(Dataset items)
....
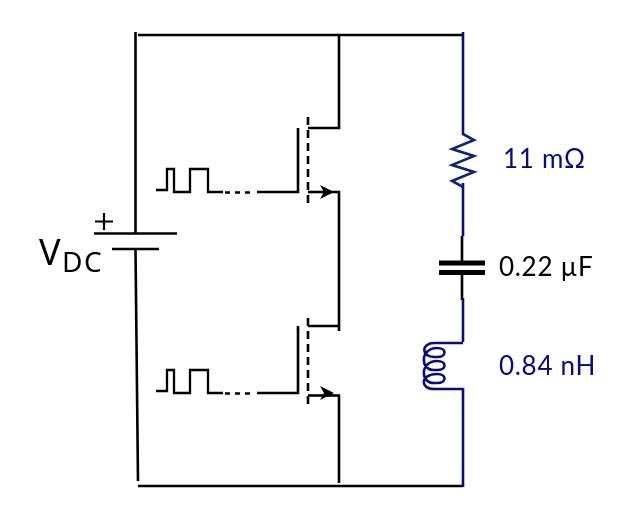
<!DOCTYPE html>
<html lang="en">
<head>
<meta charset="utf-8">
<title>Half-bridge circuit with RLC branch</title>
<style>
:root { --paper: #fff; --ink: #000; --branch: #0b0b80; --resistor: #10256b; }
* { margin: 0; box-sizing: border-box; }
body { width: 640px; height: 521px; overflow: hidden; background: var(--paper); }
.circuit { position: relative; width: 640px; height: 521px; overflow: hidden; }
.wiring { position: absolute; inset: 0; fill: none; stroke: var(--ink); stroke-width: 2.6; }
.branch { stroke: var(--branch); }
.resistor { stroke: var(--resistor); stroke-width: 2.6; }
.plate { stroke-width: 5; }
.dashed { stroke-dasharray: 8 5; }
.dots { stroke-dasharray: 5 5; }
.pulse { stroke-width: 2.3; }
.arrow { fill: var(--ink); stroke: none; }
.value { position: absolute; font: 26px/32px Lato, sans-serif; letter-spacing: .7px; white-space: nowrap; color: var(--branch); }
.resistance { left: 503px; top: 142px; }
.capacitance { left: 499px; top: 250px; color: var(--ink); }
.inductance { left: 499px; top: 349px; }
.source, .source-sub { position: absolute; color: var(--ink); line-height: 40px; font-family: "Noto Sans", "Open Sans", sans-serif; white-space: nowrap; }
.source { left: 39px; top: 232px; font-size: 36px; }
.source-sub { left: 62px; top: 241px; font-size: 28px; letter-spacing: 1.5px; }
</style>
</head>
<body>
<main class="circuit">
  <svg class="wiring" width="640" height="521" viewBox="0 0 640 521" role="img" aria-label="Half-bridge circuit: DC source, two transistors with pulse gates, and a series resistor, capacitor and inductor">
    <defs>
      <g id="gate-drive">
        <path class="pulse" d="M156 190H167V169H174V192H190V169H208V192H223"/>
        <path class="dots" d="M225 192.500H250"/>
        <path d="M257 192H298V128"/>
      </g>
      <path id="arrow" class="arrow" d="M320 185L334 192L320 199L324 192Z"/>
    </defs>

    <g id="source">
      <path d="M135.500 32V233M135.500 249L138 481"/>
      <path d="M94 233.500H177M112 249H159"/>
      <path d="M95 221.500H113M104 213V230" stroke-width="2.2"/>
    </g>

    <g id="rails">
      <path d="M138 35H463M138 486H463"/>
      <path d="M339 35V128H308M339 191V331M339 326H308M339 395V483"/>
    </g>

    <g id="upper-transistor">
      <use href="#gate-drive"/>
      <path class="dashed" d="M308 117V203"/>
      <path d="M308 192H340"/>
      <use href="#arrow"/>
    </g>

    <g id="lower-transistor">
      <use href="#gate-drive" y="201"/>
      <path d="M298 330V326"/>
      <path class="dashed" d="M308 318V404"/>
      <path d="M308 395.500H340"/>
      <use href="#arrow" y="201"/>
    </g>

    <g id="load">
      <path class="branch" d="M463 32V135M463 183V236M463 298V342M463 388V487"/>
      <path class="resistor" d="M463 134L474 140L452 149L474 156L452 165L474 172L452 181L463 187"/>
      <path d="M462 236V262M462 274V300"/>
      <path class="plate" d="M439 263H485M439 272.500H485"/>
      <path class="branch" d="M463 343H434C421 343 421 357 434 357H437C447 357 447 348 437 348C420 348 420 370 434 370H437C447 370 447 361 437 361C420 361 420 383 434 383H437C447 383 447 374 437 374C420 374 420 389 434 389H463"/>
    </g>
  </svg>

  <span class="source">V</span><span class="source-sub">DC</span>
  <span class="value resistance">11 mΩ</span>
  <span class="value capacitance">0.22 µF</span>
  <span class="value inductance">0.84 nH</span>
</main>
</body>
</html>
....
■ **WHAT YOU ARE ASKED TO DO**
Filter the records above for lines containing the word "white", and copy those lines.

■ **RESULT OF THE TASK**
.value { position: absolute; font: 26px/32px Lato, sans-serif; letter-spacing: .7px; white-space: nowrap; color: var(--branch); }
.source, .source-sub { position: absolute; color: var(--ink); line-height: 40px; font-family: "Noto Sans", "Open Sans", sans-serif; white-space: nowrap; }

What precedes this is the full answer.